- Ibuprofen, it`s good against infections also

- Fish Mox

- Get No.36 Bank Line, much better as Paracord and much lighter Link, and get this one, lots of crappy ones also on the market

- "Emergency Mylar Blankets", only get the ones with orange side, or much better get reusable ones, can be used as shelter cover as well Link

- Trapping cost much less energy, lots of options there, but the No.36 Bank Line is very good to use for it, Conibear #110 4/6 pieces, get anise oil for luring most animals, about 6 to 12 speedhook(s) for fishing + different PowerBait, Trot Line (you can make them yourself with hooks (get plenty of them) + Bank Line + normal Fish Line (also get plenty)

- Tool Sharpeners

- First Aid Kit

- A Garmin Handheld GPS which you can upload maps to it and which uses lithium (very important) batteries and put a good map on it

- Headlight(s), Petzl has some good ones, and again uses lithium (very important) batteries

- Lots of socks, sound silly, put having dry socks is more important (Trench Feet) as to having clean underwear

- Dry Bags (always important, but with rain even more)

- Fiskars X7 axe, not the X5 to short, not enough leverage

- Ear plugs for when you need to sleep under a tarp, you will get crazy with rain because of the noise

- Mosquito net

Added :

- Compact shuffle, if it rains you may need to dig small trenches around the camp site

- Vitamins

- Get more as one small/light edible plant book (3) for cross referencing pictures (no need for books with lots of plants, only the right 60/100 plants should be in it, and it should have good pictures)

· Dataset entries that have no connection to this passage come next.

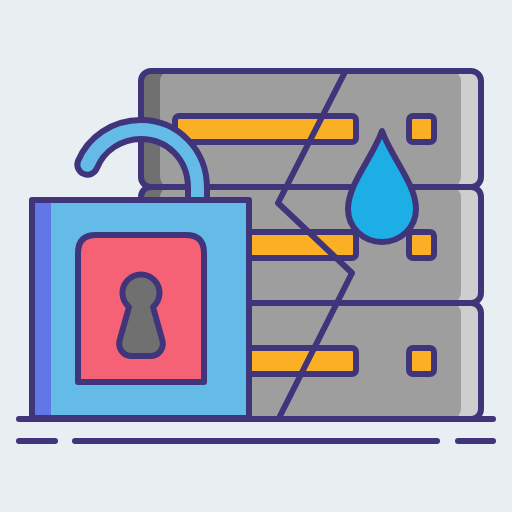
<!DOCTYPE html>
<html lang="en">
<head>
<meta charset="utf-8">
<title>Data leak</title>
<style>
:root {
  --paper: #e8eef2;
  --ink: #40357a;
  --server: #9e9e9e;
  --server-shade: #707070;
  --server-light: #cecece;
  --amber: #fbaf25;
  --lock: #64bbe8;
  --lock-shade: #6276e8;
  --plate: #f56276;
  --drop: #1eaee6;
}
html, body { margin: 0; height: 100%; overflow: hidden; background: var(--paper); }
svg { display: block; width: 512px; height: 512px; }
.outline { fill: none; stroke: var(--ink); stroke-width: 6; stroke-linecap: round; stroke-linejoin: round; }
.inked { stroke: var(--ink); stroke-width: 6; stroke-linecap: round; stroke-linejoin: round; }
.amber { fill: var(--amber); }
.server { fill: var(--server); }
.shade { fill: var(--server-shade); }
.light { fill: var(--server-light); }
.lock { fill: var(--lock); }
.lock-shade { fill: var(--lock-shade); }
.plate { fill: var(--plate); }
.drop { fill: var(--drop); }
</style>
</head>
<body>
<svg viewBox="0 0 512 512" role="img" aria-label="Open padlock in front of a cracked, leaking server">
  <defs>
    <clipPath id="unit-shape"><rect x="141" y="71" width="340" height="116" rx="10"/></clipPath>
    <g id="server-unit">
      <g clip-path="url(#unit-shape)">
        <rect class="server" x="141" y="71" width="340" height="116"/>
        <path class="shade" d="M141 71H170Q160 72 160 82V176Q160 186 170 187H141Z"/>
        <path class="light" d="M451 71H481V187H451Q461 186 461 176V82Q461 72 451 71Z"/>
      </g>
      <rect class="outline" x="141" y="71" width="340" height="116" rx="10"/>
      <rect class="amber inked" x="175" y="116" width="181" height="26" rx="4"/>
      <rect class="amber inked" x="409" y="116" width="25" height="26" rx="4"/>
    </g>
  </defs>

  <g id="server-stack">
    <use href="#server-unit"/>
    <use href="#server-unit" y="116"/>
    <use href="#server-unit" y="232"/>
  </g>
  <path id="crack" class="outline" d="M345 72L278 203L352 273L279 418"/>
  <path id="leak-drop" class="drop inked" d="M382 131C373 157 348 184 348 209A34 33 0 0 0 416 209C416 184 391 157 382 131Z"/>

  <g id="padlock">
    <path class="lock inked" d="M188 200V188C188 159 167 139 141 139C121 139 104 151 97 168A10 10 0 0 1 78 161C88 137 112 120 141 120C178 120 207 150 207 188V200Z"/>
    <rect class="lock" x="32" y="200" width="217" height="218"/>
    <rect class="lock-shade" x="32" y="200" width="19" height="218"/>
    <rect class="outline" x="32" y="200" width="217" height="218"/>
    <path class="plate inked" d="M78 382V253Q78 235 96 235H186Q204 235 204 253V382Z"/>
    <path id="keyhole" class="shade inked" d="M129 307A18.500 18.500 0 1 1 153 307L162 339C165 348 159 356 150 356H132C123 356 117 348 120 339Z"/>
  </g>

  <g id="ground" class="outline">
    <line x1="19" y1="419" x2="493" y2="419"/>
    <line x1="19" y1="441" x2="55" y2="441"/>
    <line x1="75" y1="441" x2="437" y2="441"/>
    <line x1="458" y1="441" x2="493" y2="441"/>
  </g>
</svg>
</body>
</html>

- Small peanut butter cups as bait for squirrels

- And I forgot to get add copper wire for small game

- Pull alarm(s) which can be set at night around camp site

- Hiking Gaiters

- Pocket shower with light weight synthetic towels (fast drying). You can make a "comfortable" shower with a tarp and heat it with stones who have been left in a fire for some time when it`s cold (also handy to remember you can heat your shelter that way if needed, but be careful, rocks can explode in fire if there`s moist in them)

- Get the right technical clothes (synthetic which dries fast and read up on layering)

- Ordinary disposables lighters are the best for making fires. Inner tire tubing is great for starting fires if it`s wet (works also when wet)

- (Optional : game calls)

- And remember to have something for your bum to sit on so it wont get wet, piece of foam or plastic

posted on Oct, 26 2014 @ 07:37 PM
a reply to: MonkeyFishFrog

I also wanted to mention what I found to be a great resource for finding emergency preparedness gear, It's where I got a lot of my stuff from my C Crane crank radio to my Lifestraws and plenty more. It's also nice to have first hand reviews to read from people who have actually bought and used the stuff.

top topics


log in